Chief Constable Hugh Orde has said he never intended to cast doubt on the Bloody Sunday inquiry.
The inquiry is examining the events of Bloody Sunday
Mr Orde earlier said the Saville Inquiry was "a waste of money".
He said society needed to draw a line under its history in an interview with the Financial Times newspaper on Tuesday.
He said the Saville Tribunal was unlikely to satisfy the families or any of the other groups involved.
The chief constable was responding to Sinn Fein demands that the police ombudsman be given powers to investigate all allegations of past misdeeds by officers.
He obviously doesn't understand the relatives' feelings and how much it matters to them in determining the truth
Michael McKinney Victim's brother
The inquiry is examining the events of 30 January 1972 when 13 civilians were shot dead by British Army soldiers during a civil rights march in the city.
A 14th person died later.
Mr Orde was quoted in the paper as saying: "Apart from making lawyers millionaires, will it satisfy the families?
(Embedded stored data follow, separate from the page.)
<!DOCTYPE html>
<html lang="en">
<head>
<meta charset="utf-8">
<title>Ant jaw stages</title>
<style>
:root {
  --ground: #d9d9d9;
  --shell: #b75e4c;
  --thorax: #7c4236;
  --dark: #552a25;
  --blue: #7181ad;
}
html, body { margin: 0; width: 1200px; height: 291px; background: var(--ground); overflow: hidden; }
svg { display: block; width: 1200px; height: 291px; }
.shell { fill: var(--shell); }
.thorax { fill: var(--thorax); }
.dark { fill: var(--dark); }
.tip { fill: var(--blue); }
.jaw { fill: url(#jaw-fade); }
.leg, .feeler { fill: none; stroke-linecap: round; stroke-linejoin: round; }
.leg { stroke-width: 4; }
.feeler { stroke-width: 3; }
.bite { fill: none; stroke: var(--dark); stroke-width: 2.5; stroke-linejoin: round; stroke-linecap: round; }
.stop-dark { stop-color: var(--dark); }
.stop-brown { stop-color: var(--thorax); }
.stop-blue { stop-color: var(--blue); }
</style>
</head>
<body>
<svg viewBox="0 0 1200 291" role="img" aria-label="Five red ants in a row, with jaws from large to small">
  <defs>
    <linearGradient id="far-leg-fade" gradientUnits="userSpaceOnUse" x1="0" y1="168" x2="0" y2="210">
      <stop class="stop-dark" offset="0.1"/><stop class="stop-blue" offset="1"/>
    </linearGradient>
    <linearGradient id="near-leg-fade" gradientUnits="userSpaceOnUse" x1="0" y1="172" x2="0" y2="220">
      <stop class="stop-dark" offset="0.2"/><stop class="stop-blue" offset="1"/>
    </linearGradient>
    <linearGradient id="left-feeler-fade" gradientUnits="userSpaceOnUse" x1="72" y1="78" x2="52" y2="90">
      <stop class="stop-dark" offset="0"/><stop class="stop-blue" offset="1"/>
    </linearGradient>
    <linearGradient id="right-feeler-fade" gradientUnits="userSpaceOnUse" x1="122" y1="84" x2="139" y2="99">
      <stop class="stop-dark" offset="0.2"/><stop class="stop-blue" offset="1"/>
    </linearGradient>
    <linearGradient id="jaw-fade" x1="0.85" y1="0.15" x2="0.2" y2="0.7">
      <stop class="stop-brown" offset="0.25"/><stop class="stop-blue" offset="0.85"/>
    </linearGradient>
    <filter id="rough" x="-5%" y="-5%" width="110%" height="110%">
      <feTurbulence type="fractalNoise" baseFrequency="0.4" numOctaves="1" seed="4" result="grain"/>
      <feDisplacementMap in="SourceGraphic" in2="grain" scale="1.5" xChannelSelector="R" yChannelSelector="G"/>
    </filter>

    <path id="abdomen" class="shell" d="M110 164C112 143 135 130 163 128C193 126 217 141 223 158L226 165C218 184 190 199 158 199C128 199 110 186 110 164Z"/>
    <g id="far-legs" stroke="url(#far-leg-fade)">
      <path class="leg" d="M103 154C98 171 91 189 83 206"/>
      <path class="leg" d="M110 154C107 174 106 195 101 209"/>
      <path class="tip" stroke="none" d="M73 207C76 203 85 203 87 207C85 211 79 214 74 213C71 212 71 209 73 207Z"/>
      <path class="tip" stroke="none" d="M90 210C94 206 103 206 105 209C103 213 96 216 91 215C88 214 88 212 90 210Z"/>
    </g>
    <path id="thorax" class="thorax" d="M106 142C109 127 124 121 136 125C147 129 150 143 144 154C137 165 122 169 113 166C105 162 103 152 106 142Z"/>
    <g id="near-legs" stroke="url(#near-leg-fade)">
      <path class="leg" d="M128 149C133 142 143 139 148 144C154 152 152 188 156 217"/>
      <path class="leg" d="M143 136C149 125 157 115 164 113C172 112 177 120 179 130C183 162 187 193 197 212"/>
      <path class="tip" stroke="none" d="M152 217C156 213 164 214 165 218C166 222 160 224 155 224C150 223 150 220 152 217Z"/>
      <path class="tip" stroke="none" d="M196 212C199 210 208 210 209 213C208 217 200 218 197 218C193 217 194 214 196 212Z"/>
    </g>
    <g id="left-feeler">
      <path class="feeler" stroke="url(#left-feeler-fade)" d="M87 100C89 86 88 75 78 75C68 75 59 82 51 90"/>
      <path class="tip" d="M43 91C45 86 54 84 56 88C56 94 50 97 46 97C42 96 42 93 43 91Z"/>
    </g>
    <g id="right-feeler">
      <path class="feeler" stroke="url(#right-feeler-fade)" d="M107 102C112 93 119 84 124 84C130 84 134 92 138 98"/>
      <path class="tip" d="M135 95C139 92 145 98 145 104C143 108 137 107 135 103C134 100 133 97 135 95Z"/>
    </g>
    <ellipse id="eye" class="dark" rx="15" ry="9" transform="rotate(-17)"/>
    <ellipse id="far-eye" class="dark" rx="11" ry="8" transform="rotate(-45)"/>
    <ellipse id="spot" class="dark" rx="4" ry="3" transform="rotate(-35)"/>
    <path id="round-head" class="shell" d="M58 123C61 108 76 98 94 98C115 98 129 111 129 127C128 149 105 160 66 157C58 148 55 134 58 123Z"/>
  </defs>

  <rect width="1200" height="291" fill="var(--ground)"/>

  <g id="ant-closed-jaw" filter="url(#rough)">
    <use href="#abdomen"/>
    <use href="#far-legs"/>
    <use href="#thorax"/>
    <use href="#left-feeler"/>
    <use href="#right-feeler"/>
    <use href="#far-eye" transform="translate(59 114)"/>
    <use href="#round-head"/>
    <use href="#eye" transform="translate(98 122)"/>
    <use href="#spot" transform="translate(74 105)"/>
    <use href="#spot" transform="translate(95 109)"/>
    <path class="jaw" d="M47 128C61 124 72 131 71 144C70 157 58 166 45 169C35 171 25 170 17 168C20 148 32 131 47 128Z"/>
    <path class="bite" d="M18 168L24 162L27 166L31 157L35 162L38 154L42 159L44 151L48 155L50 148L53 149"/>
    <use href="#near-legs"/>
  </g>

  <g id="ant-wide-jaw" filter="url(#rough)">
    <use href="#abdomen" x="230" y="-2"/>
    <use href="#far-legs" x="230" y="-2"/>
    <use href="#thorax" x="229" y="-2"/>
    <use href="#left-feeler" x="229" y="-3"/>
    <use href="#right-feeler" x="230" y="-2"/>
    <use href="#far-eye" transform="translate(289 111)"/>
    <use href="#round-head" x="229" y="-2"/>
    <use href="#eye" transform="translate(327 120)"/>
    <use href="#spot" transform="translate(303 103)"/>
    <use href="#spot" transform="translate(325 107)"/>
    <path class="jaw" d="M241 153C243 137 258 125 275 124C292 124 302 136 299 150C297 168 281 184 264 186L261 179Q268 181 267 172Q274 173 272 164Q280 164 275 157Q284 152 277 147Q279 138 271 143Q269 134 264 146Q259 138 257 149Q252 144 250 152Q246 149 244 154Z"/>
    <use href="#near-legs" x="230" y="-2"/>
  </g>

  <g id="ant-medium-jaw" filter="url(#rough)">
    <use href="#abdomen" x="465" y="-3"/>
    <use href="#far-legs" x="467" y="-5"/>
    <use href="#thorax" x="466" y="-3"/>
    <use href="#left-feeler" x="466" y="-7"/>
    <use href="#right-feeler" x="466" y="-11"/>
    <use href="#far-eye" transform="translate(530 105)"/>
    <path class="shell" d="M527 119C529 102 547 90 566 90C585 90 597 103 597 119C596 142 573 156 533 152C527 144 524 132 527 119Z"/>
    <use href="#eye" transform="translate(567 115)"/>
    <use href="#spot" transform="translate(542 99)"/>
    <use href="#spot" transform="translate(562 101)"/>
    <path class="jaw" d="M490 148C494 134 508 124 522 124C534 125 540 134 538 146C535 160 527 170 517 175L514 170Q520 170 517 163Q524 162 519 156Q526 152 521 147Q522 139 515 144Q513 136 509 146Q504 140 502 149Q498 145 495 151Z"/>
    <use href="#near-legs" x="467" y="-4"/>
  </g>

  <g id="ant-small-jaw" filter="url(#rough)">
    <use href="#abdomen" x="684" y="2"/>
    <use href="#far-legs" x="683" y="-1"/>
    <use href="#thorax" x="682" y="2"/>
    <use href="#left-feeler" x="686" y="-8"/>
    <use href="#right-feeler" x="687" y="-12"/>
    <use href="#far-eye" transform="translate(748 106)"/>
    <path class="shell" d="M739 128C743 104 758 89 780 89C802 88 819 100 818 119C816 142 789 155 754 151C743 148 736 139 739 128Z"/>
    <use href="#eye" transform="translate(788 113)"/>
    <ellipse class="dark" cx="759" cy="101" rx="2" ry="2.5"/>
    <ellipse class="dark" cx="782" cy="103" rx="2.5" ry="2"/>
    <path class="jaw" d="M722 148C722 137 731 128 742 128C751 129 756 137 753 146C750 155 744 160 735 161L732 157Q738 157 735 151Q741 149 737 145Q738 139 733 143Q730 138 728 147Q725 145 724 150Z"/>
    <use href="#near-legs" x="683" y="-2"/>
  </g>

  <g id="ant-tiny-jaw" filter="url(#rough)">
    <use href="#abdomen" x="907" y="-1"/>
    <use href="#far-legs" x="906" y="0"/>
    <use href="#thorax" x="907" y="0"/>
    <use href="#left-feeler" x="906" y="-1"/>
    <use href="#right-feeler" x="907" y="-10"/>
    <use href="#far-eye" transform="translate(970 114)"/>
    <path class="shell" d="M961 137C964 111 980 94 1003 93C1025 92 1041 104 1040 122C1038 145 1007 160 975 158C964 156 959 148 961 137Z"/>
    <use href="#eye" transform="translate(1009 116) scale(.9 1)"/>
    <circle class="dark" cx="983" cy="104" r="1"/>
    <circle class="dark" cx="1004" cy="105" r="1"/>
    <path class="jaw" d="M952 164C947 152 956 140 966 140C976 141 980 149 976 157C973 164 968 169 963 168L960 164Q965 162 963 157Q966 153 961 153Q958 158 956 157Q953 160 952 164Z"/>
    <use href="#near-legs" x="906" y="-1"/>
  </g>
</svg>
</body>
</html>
I don't think so."
He added the inquiry costs would pay for two police colleges.
However, in a statement released later on Tuesday, Mr Orde said it was important to find out the truth about what happened on Bloody Sunday and "it certainly was not my intention to cast doubts on the legitimacy of that inquiry".
"Society has a responsibility to find out what has happened in historical cases, but we must also meet the needs of the present.
"There are a growing number of calls for investigations into historical cases, and what I was saying is that perhaps now is the time to look again at how we go about establishing the truth and meeting the needs of victims and their families."
SDLP leader Mark Durkan said: "On this issue the chief constable has displayed insensitivity and ignornace that has not marked his contribution up until now.
"His comments are not just hurtful to many, but damaging to himself and should be withdrawn."
The tribunal, is due to resume in London next week, but it will be the middle of next year at the earliest before Lord Saville is due to complete his report.
Search for justice
Last year, Northern Ireland Office minister Des Browne said the total cost of the inquiry could be more than £126m.
Mickey McKinney, 51, whose brother William was one of those killed said: "Once this tribunal begins getting at the truth - and I think it is getting at some of it - the only battering ram the critics have is the costs.
"I'm astonished he should make those remarks.
"He obviously doesn't understand the relatives' feelings and how much it matters to them in determining the truth and our request for a declaration of innocence for all our people."
SDLP policing spokesman Alex Attwood questioned the chief constable's judgement.
"There is a real concern that the tribunal will not expose the truth and that families and others will not be satisfied," he said.
"The truth however must prevail.
"It is important for all leaders in the north, including the chief constable to more fully acknowledge this requirement.
"Failure to do so is hurtful to families and unhelpful to creating a just society."
Sinn Fein chairperson Mitchel McLaughlin described Mr Orde's comments as a "complete red herring".
"The fact is that inquiries need not cost anything and the British Government must face up to the actions of its agents," he said.
Lord Saville of Newdigate and the commonwealth judges accompanying him on the Bloody Sunday inquiry began their work nearly four years ago.
They are not expected to report back until 2004.
The Bloody Sunday inquiry was established in 1998 by Prime Minister Tony Blair after a campaign by families of those killed and injured.
They felt that the Widgery Inquiry, held shortly after the shootings, did not find out the truth about what happened on Bloody Sunday.